OS grid reference:- SE 257 361
The ruins of Kirkstall Abbey, the most complete set of Cistercian ruins in Britain, are situated in Kirkstall, to the north-west of Leeds city centre. The abbey is set in a pleasant public park on the north bank of the River Aire.
The abbey was founded by Henry de Lacy, the wealthy Lord of the manor of Pontefract. When de Lacy fell ill he made a vow that on his recovery he would establish a monastery and dedicate it to St Mary. When his health was restored, Henry donated land for the foundation of a monastery in the village of Barnoldswick, near the border between Lancashire and Yorkshire.
He granted the Abbot of Fountains Abbey the land at Barnoldswick on which to found a daughter abbey. Abbot Alexander travelled to Barnoldswick, along with twelve Cistercian monks from Fountains Abbey and made an attempt to build the new abbey on Henry de Lacy's land. The monks remained there for 6 years but found the site inhospitable, the monks were unable to grow crops, bandits stole their belongings,.
Abbot Alexander began a search for a more suitable site for his abbey and discovered a site in the then heavily wooded Aire Valley. Henry de Lacy helped acquire the land from William de Poitou. The buildings were largely completed between 1152 when the monks arrived in Kirkstall and the end of Alexander's abbacy in 1182.
At the Dissolution of the monasteries during the reign of King Henry VIII, the abbey was surrendered to Richard Leyton, the king's commissioner, by Abbot John Ripley on 22 November 1539. The abbey buildings escaped the wholesale destruction and plunder that occurred elsewhere and most were left standing.

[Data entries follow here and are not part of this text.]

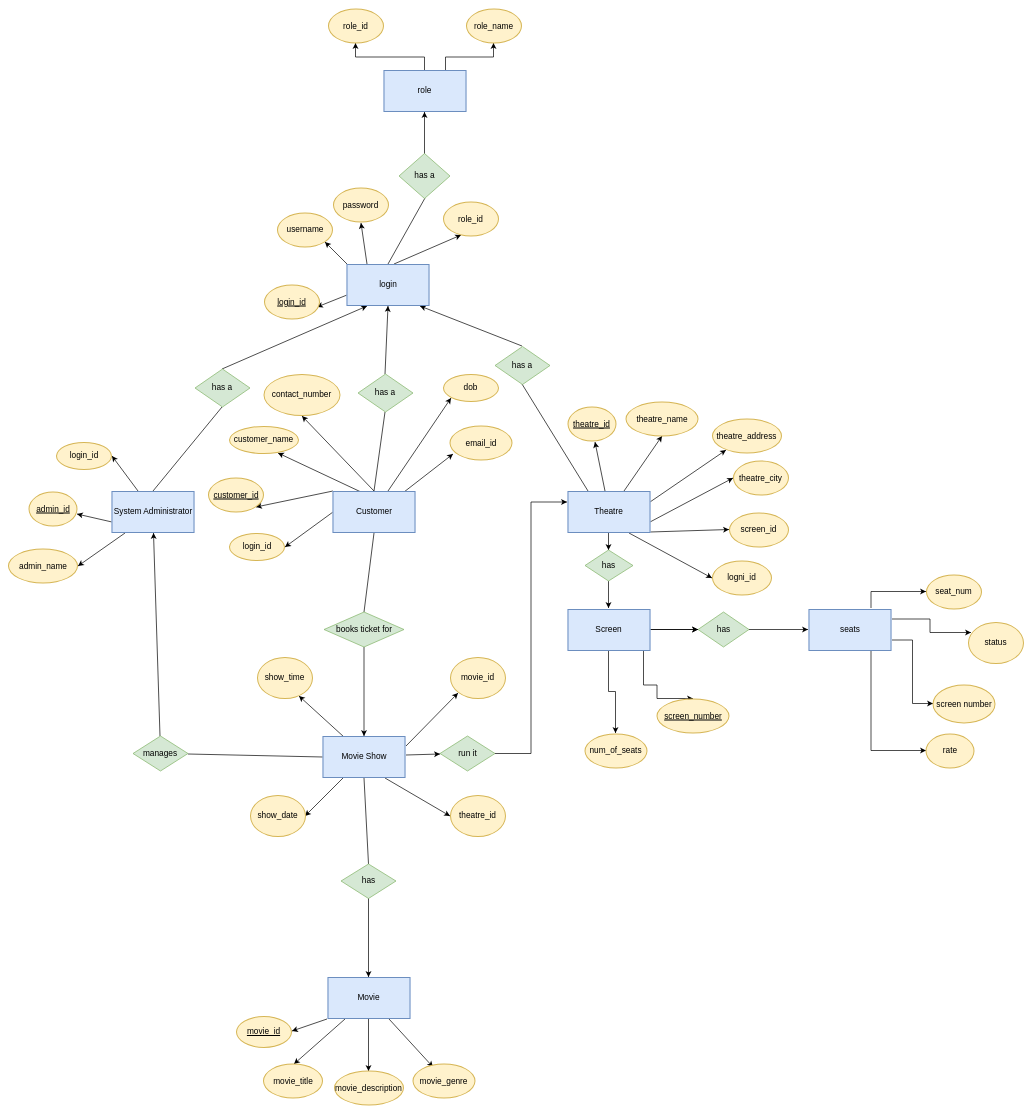
<!DOCTYPE html>
<html lang="en">
<head>
<meta charset="utf-8">
<title>Movie booking entity relationship diagram</title>
<style>
:root {
  --entity-fill: #dae8fc;
  --entity-line: #6c8ebf;
  --attribute-fill: #fff2cc;
  --attribute-line: #d6b656;
  --relation-fill: #d5e8d4;
  --relation-line: #82b366;
  --ink: #000;
  --paper: #fff;
}
* { box-sizing: border-box; }
html, body { margin: 0; background: var(--paper); }
body { width: 1032px; height: 1114px; overflow: hidden; }
.diagram {
  position: relative;
  width: 1032px;
  height: 1114px;
  overflow: hidden;
  color: var(--ink);
  font: 8.3px/1.2 "Liberation Sans", Arial, sans-serif;
}
.connectors { position: absolute; inset: 0; display: block; }
.lines { fill: none; stroke: var(--ink); stroke-width: .7; }
.arrows { marker-end: none; }
.arrows path { marker-end: url(#arrow); }
.relations { fill: var(--relation-fill); stroke: var(--relation-line); stroke-width: .7; }
.entity, .attribute, .relation {
  position: absolute;
  left: var(--x);
  top: var(--y);
  transform: translate(-50%, -50%);
  display: flex;
  align-items: center;
  justify-content: center;
  white-space: nowrap;
}
.entity {
  width: 83px;
  height: 42px;
  background: var(--entity-fill);
  border: 1px solid var(--entity-line);
}
.attribute {
  width: var(--w, 56px);
  height: var(--h, 35px);
  background: var(--attribute-fill);
  border: 1px solid var(--attribute-line);
  border-radius: 50%;
}
.key { text-decoration: underline; }
</style>
</head>
<body>
<main class="diagram">
  <svg class="connectors" width="1032" height="1114" viewBox="0 0 1032 1114" aria-hidden="true">
    <defs>
      <marker id="arrow" markerUnits="userSpaceOnUse" markerWidth="8" markerHeight="8" refX="6.5" refY="4" orient="auto">
        <path d="M0.5 1L6.5 4L0.5 7L2 4Z" fill="#000" stroke="none"/>
      </marker>
    </defs>
    <g class="lines">
      <path d="M388 264L425 198"/>
      <path d="M153 491L222 407"/>
      <path d="M374 491L385 412"/>
      <path d="M588 491L522 384"/>
      <path d="M374 533L364 612"/>
      <path d="M323 757L188 754"/>
      <path d="M364 778L368.5 864"/>
    </g>
    <g class="lines arrows">
      <path d="M424.5 70V57H355.500V43"/>
      <path d="M445.500 70V57H493.500V43"/>
      <path d="M424.500 154V112"/>
      <path d="M347 264L325 242"/>
      <path d="M367 264L361 223"/>
      <path d="M394 264L461 235"/>
      <path d="M347 295L317 307"/>
      <path d="M222 369L367 306"/>
      <path d="M385 374L388 306"/>
      <path d="M522 346L420 306"/>
      <path d="M138 491L112 456"/>
      <path d="M112 522L77 514"/>
      <path d="M125 533L78 566"/>
      <path d="M374 491L302 416"/>
      <path d="M361 492L278 453"/>
      <path d="M333 491L256 507"/>
      <path d="M333 512L285 547"/>
      <path d="M388 491L451 398"/>
      <path d="M404 492L453 454"/>
      <path d="M605 491L595 442"/>
      <path d="M624 491L662 436"/>
      <path d="M650 502L726 450"/>
      <path d="M650 522L733 478"/>
      <path d="M650 532L729 529.500"/>
      <path d="M629 533L712 578"/>
      <path d="M608.500 533V550"/>
      <path d="M608.500 581V608"/>
      <path d="M650 629.500H698"/>
      <path d="M650 629.500H698"/>
      <path d="M749 629.500H808"/>
      <path d="M871 608V591.500H926"/>
      <path d="M892 619H930V632.500H971"/>
      <path d="M892 640H912.500V703.500H933"/>
      <path d="M871 650V750.500H926"/>
      <path d="M608.500 650V691.500H615.500V733"/>
      <path d="M643.500 650V685H657V698.500H693"/>
      <path d="M364 647V736"/>
      <path d="M160 736L153.500 533"/>
      <path d="M344 737L299 696"/>
      <path d="M406 746L458 693"/>
      <path d="M406 755L440 754"/>
      <path d="M495 753.500H531V502H567"/>
      <path d="M343 778L305 816"/>
      <path d="M385 778L450 816"/>
      <path d="M368.500 898V977"/>
      <path d="M327 1019L292 1031"/>
      <path d="M345 1019L294 1064"/>
      <path d="M368.500 1019V1071"/>
      <path d="M389 1019L433 1067"/>
    </g>
    <g class="relations">
      <polygon points="424.500,153.500 450,176 424.500,198.500 399,176"/>
      <polygon points="222.500,369 250,388 222.500,407 195,388"/>
      <polygon points="385.500,374 413,393 385.500,412 358,393"/>
      <polygon points="522.500,346.500 550,365.500 522.500,384.500 495,365.500"/>
      <polygon points="608.500,550 633,565.500 608.500,581 585,565.500"/>
      <polygon points="723.500,612 749,629.500 723.500,647 698,629.500"/>
      <polygon points="364,612 404,629.500 364,647 324,629.500"/>
      <polygon points="160.500,736 188,753.500 160.500,771 133,753.500"/>
      <polygon points="467.500,736 495,753.500 467.500,771 440,753.500"/>
      <polygon points="368.500,864 396,881 368.500,898.500 341,881"/>
    </g>
  </svg>

  <div class="entity" style="--x:424.5px;--y:91px">role</div>
  <div class="attribute" style="--x:355.5px;--y:26px">role_id</div>
  <div class="attribute" style="--x:493.5px;--y:26px">role_name</div>
  <div class="relation" style="--x:424.5px;--y:176px">has a</div>

  <div class="entity" style="--x:388px;--y:284.5px">login</div>
  <div class="attribute" style="--x:305px;--y:229.5px">username</div>
  <div class="attribute" style="--x:360.5px;--y:205px">password</div>
  <div class="attribute" style="--x:470.5px;--y:219px">role_id</div>
  <div class="attribute key" style="--x:291.5px;--y:302px">login_id</div>
  <div class="relation" style="--x:222px;--y:388px">has a</div>
  <div class="relation" style="--x:385px;--y:393px">has a</div>
  <div class="relation" style="--x:522px;--y:365.5px">has a</div>

  <div class="entity" style="--x:153px;--y:512px">System Administrator</div>
  <div class="attribute" style="--x:84px;--y:455.5px;--h:28px">login_id</div>
  <div class="attribute key" style="--x:53px;--y:509px;--w:49px">admin_id</div>
  <div class="attribute" style="--x:43px;--y:566px;--w:70px">admin_name</div>

  <div class="entity" style="--x:374px;--y:512px">Customer</div>
  <div class="attribute" style="--x:301.5px;--y:395px;--w:77px;--h:42px">contact_number</div>
  <div class="attribute" style="--x:263.5px;--y:440px;--w:70px;--h:28px">customer_name</div>
  <div class="attribute key" style="--x:236px;--y:495px">customer_id</div>
  <div class="attribute" style="--x:257px;--y:546.5px;--h:28px">login_id</div>
  <div class="attribute" style="--x:470.5px;--y:388px;--h:28px">dob</div>
  <div class="attribute" style="--x:481px;--y:443px;--w:63px">email_id</div>
  <div class="relation" style="--x:364px;--y:629.5px">books ticket for</div>

  <div class="entity" style="--x:608.5px;--y:512px">Theatre</div>
  <div class="attribute key" style="--x:591.5px;--y:424px;--w:49px">theatre_id</div>
  <div class="attribute" style="--x:662px;--y:419px;--w:73px">theatre_name</div>
  <div class="attribute" style="--x:746.5px;--y:436px;--w:70px">theatre_address</div>
  <div class="attribute" style="--x:760.5px;--y:478px">theatre_city</div>
  <div class="attribute" style="--x:758.5px;--y:529.5px;--w:60px">screen_id</div>
  <div class="attribute" style="--x:741.5px;--y:577.5px;--w:60px">logni_id</div>
  <div class="relation" style="--x:608.5px;--y:565.5px">has</div>

  <div class="entity" style="--x:608.5px;--y:629.5px">Screen</div>
  <div class="attribute key" style="--x:693px;--y:716px;--w:73px">screen_number</div>
  <div class="attribute" style="--x:615.5px;--y:750.5px;--w:63px">num_of_seats</div>
  <div class="relation" style="--x:723.5px;--y:629.5px">has</div>

  <div class="entity" style="--x:850px;--y:629.5px">seats</div>
  <div class="attribute" style="--x:953.5px;--y:591.5px">seat_num</div>
  <div class="attribute" style="--x:995.5px;--y:643px;--h:42px">status</div>
  <div class="attribute" style="--x:964px;--y:704px;--w:63px;--h:39px">screen number</div>
  <div class="attribute" style="--x:950px;--y:750.5px;--w:49px">rate</div>

  <div class="entity" style="--x:364px;--y:757px">Movie Show</div>
  <div class="attribute" style="--x:284.5px;--y:678px;--h:42px">show_time</div>
  <div class="attribute" style="--x:477.500px;--y:678px;--h:42px">movie_id</div>
  <div class="attribute" style="--x:277.5px;--y:816px;--h:42px">show_date</div>
  <div class="attribute" style="--x:477.5px;--y:816px;--h:42px">theatre_id</div>
  <div class="relation" style="--x:160px;--y:753.5px">manages</div>
  <div class="relation" style="--x:467.5px;--y:753.5px">run it</div>
  <div class="relation" style="--x:368.5px;--y:881px">has</div>

  <div class="entity" style="--x:368.5px;--y:998px">Movie</div>
  <div class="attribute key" style="--x:263.5px;--y:1031.5px;--h:32px">movie_id</div>
  <div class="attribute" style="--x:293px;--y:1081px;--w:60px">movie_title</div>
  <div class="attribute" style="--x:368.5px;--y:1088px;--w:70px">movie_description</div>
  <div class="attribute" style="--x:443.5px;--y:1081px;--w:63px">movie_genre</div>
</main>
</body>
</html>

Abbot John received the abbey gatehouse to turn into his private home. This building later became Abbey House Museum, and some of its medieval features can still be seen.
The estate was granted to Thomas Cranmer, Archbishop of Canterbury in 1542, but reverted to the crown when Cranmer was executed in 1556, during the reign of Henry's daughter Mary I. The estate was purchased by Sir Robert Savile in 1584, and it remained in the Savile family's ownership until 1671, when it passed to the Brudenell family, the Earls of Cardigan.
The picturesque ruins have been drawn and painted by artists such as J.M.W. Turner, Thomas Girtin and John Sell Cotman.
In 1889, the abbey was purchased by Colonel John North who donated it to the City of Leeds Corporation. The abbey was open to the public for the on 14th September 1895. The gatehouse became a museum.
Following a £5.5 million renovation programme, a new visitor centre was provided. The Kirkstall Abbey Visitor Centre informs visitors about the lives of the twelfth century monks and contains the touch table, a unique catalogue of images of the abbey from the eighteenth century to the present. Entrance to the Abbey itself is now through the visitor centre, which is free of charge, but with a donation box.